In sub-Saharan Africa's two largest economies, South Africa and Nigeria, the migration to EMV chip and PIN technology is moving ahead at an increasing pace. The Central Bank of Nigeria (CBN) has ordered banks in that country to stop issuing magstripe cards from 1 April 2009 and to move the country's entire card base to EMV technology. With 23 of the 24 banks in Nigeria and the central payments switch all using Postilion software, the company is playing a crucial role in migrating the card programs and acceptance infrastructure of these institutions to chip and PIN technology.
In South Africa, the first million bank cards have been successfully migrated to the international chip and PIN standards. Although this is only a fraction of the country's total card base, the momentum to change is evident. The continent's three largest banks, all based in South Africa, are Postilion users and they are benefitting from Postilion's extensive international EMV experience. To coincide with EMV card issuance, banks have been upgrading their ATM estates and South Africa's major retailers have also been turning to Postilion to assist them in becoming EMV compliant.

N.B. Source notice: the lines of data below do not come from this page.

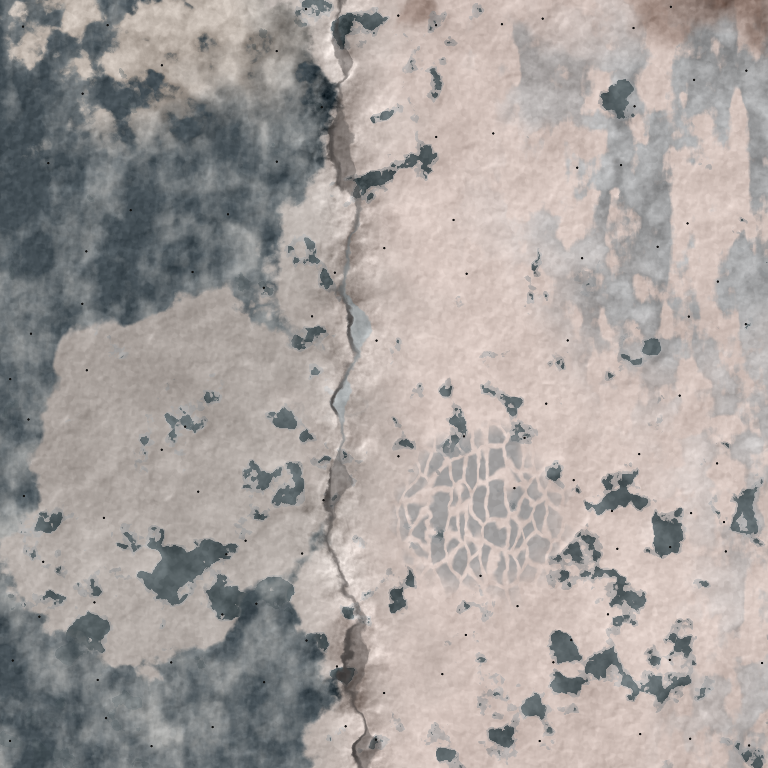
A WebGL 1 fragment shader for this texture:

```glsl
precision highp float;
// Weathered wall: flaking pink plaster over slate-grey cement, split by a vertical crack.
uniform vec2 u_resolution;

const vec3 PINK        = vec3(0.835, 0.770, 0.742);
const vec3 SAND        = vec3(0.695, 0.665, 0.645);
const vec3 BEIGE       = vec3(0.680, 0.640, 0.605);
const vec3 RUST        = vec3(0.520, 0.430, 0.390);
const vec3 SLATE_DARK  = vec3(0.270, 0.310, 0.335);
const vec3 SLATE_LIGHT = vec3(0.590, 0.600, 0.600);
const vec3 WORN_GREY   = vec3(0.590, 0.600, 0.608);
const vec3 CHIP        = vec3(0.300, 0.345, 0.360);
const vec3 CRACK       = vec3(0.270, 0.255, 0.250);
const vec3 FLAKE       = vec3(0.620, 0.645, 0.655);
const float CRACK_X    = 0.455;
const float CHIP_SCALE = 21.0;
const float GRAIN      = 0.055;
const float SPECK_GRID = 13.0;
const float SPECK_SIZE = 0.0015;

vec3 hash(vec2 p) {
  vec3 q = fract(p.xyx * vec3(0.1031, 0.1030, 0.0973));
  q += dot(q, q.yxz + 33.33);
  return fract((q.xxy + q.yzz) * q.zyx);
}

// Cellular noise: x = smoothly blended cell value, y = gap between nearest two cells
vec2 cellular(vec2 p) {
  vec2 cell = floor(p), f = fract(p);
  float sum = 0.0, weights = 0.0, near = 9.0, second = 9.0;
  for (int j = -1; j <= 1; j++)
    for (int i = -1; i <= 1; i++) {
      vec2 o = vec2(float(i), float(j));
      vec3 h = hash(cell + o);
      vec2 r = o + h.xy - f;
      float d = dot(r, r), w = exp(-8.0 * d);
      sum += w * h.z;
      weights += w;
      second = min(second, max(near, d));
      near = min(near, d);
    }
  return vec2(sum / weights, sqrt(second) - sqrt(near));
}

// Layered cellular noise, centred on zero
float layers(vec2 p) {
  float sum = 0.0, amp = 0.5;
  for (int i = 0; i < 5; i++) {
    sum += amp * (cellular(p).x - 0.5);
    p = mat2(1.6, 1.2, -1.2, 1.6) * p + 19.7;
    amp *= 0.5;
  }
  return sum;
}

// Soft ellipse, 1 inside and 0 outside
float blob(vec2 p, vec2 centre, vec2 radii, float soft) {
  return 1.0 - smoothstep(1.0 - soft, 1.0 + soft, length((p - centre) / radii));
}

void main() {
  vec2 uv = gl_FragCoord.xy / u_resolution;
  float px = 1.0 / min(u_resolution.x, u_resolution.y);

  vec2 warp = vec2(layers(uv * 9.0), layers(uv * 9.0 + 40.0));
  vec2 q = uv + 0.13 * warp;
  float broad = layers(uv * 4.0 + 7.0);
  float fine = layers(uv * 28.0 + 3.0);
  float streak = layers(uv * vec2(24.0, 7.0) + 90.0);
  float grain = cellular(uv * 170.0).x - 0.5;

  // Plaster, greyer on the left and worn through on the right
  vec3 color = mix(SAND, PINK, smoothstep(0.34, 0.60, q.x));
  color += 0.16 * broad + 0.10 * fine;
  float worn = blob(q, vec2(0.95, 0.77), vec2(0.25, 0.27), 0.45);
  worn = max(worn, 0.75 * smoothstep(0.80, 1.02, q.x));
  worn = max(worn, 0.7 * blob(q, vec2(0.72, 0.90), vec2(0.08, 0.06), 0.4));
  worn *= smoothstep(-0.11, 0.10, streak + 0.8 * fine + 0.03);
  color = mix(color, WORN_GREY + 0.45 * fine, 0.9 * worn);
  float rust = blob(q, vec2(0.93, 1.0), vec2(0.13, 0.045), 0.4);
  rust = max(rust, 0.8 * blob(q, vec2(0.53, 0.96), vec2(0.03, 0.035), 0.4));
  color = mix(color, RUST + 0.5 * fine, 0.7 * rust);

  // Bare cement at left, around a rounded plaster patch
  float dip = (uv.y - 0.67) / 0.10;
  float border = 0.405 - 0.06 * exp(-dip * dip) + 0.02 * sin(uv.y * 17.0);
  float bare = 1.0 - smoothstep(-0.010, 0.010, q.x - border + 0.06 * fine);
  vec2 patchPos = q + 0.05 * fine;
  patchPos.y -= 0.25 * (q.x - 0.22);
  bare *= 1.0 - blob(patchPos, vec2(0.225, 0.375), vec2(0.205, 0.225), 0.035);
  float tone = 0.50 + 1.5 * streak + 1.5 * fine + 0.6 * broad;
  tone -= 0.38 * blob(q, vec2(0.17, 0.79), vec2(0.26, 0.17), 0.6);
  vec3 cement = mix(SLATE_DARK, SLATE_LIGHT, clamp(tone, 0.0, 1.25));
  float wash = blob(q, vec2(0.08, 1.01), vec2(0.33, 0.16), 0.4);
  cement = mix(cement, BEIGE + 0.5 * fine, wash * smoothstep(-0.12, 0.08, fine + broad));
  color = mix(color, cement, bare);

  // Relief and dark chips, clustered by the broad noise
  vec2 chipPos = uv * CHIP_SCALE + 17.0;
  float field = layers(chipPos);
  float relief = field - layers(chipPos + vec2(-0.05, 0.06));
  color += 0.40 * relief;
  float limit = 0.215 - 0.25 * broad + 0.07 * smoothstep(0.45, 0.85, uv.y);
  float scrape = smoothstep(limit - 0.055, limit - 0.025, field);
  float chip = smoothstep(limit, limit + 0.02, field);
  color = mix(color, WORN_GREY + 0.3 * fine, 0.55 * scrape * (1.0 - bare));
  color = mix(color, CHIP + 0.3 * fine, 0.88 * chip * (1.0 - 0.6 * bare));

  // Branching wrinkles in a grey hollow
  float hollow = blob(q, vec2(0.625, 0.335), vec2(0.105, 0.085), 0.4);
  float vein = cellular((uv + 0.05 * warp) * vec2(52.0, 30.0)).y;
  color = mix(color, WORN_GREY - 0.04, 0.75 * hollow * smoothstep(0.08, 0.32, vein));

  // Crack with rubble margins, dark lips and pale flakes
  float wander = 0.010 * sin(uv.y * 11.0 + 1.0) + 0.005 * sin(uv.y * 37.0);
  float off = uv.x - CRACK_X - wander - 0.05 * warp.x - 0.025 * fine;
  float rubble = exp(-off * off * 900.0);
  color += rubble * (0.55 * fine + 0.7 * relief - 0.025);
  float gape = 0.5 + 0.5 * sin(uv.y * 43.0 + 2.0 * sin(uv.y * 13.0));
  float halfWidth = 0.002 + 0.014 * gape * gape;
  float inside = 1.0 - smoothstep(-0.002, 0.002, abs(off) - halfWidth);
  float pale = smoothstep(0.36, 0.48, uv.y) * (1.0 - smoothstep(0.66, 0.76, uv.y));
  vec3 filling = mix(mix(color, CRACK, 0.55), FLAKE + 0.5 * fine, pale);
  color = mix(color, filling, 0.85 * inside);
  float lip = 1.0 - smoothstep(0.001, 0.006, abs(off + 0.8 * halfWidth));
  color = mix(color, CRACK, lip * (0.25 + 0.65 * gape) * smoothstep(-0.12, 0.06, streak));

  // Surface grain and tiny scattered specks
  color += GRAIN * grain;
  vec2 speckPos = uv * SPECK_GRID;
  vec3 h = hash(floor(speckPos) + 61.0);
  float dist = length(fract(speckPos) - 0.1 - 0.8 * h.xy) / SPECK_GRID;
  float speck = 1.0 - smoothstep(SPECK_SIZE - 0.5 * px, SPECK_SIZE + 0.5 * px, dist);
  color = mix(color, vec3(0.06), speck * step(0.45, h.z));

  gl_FragColor = vec4(clamp(color, 0.0, 1.0), 1.0);
}
```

“Having gained extensive EMV implementation experience internationally, including in the UK which was the first country to migrate to EMV, we are pleased to be assisting African banks and retailers migrate to this new technology and thereby help bring card fraud levels down,” said Francois van Schoor, President, Postilion Payments. “Postilion also looks forward to helping clients explore more applications offered by chip and PIN technology, thus developing new card products and additional revenue streams.”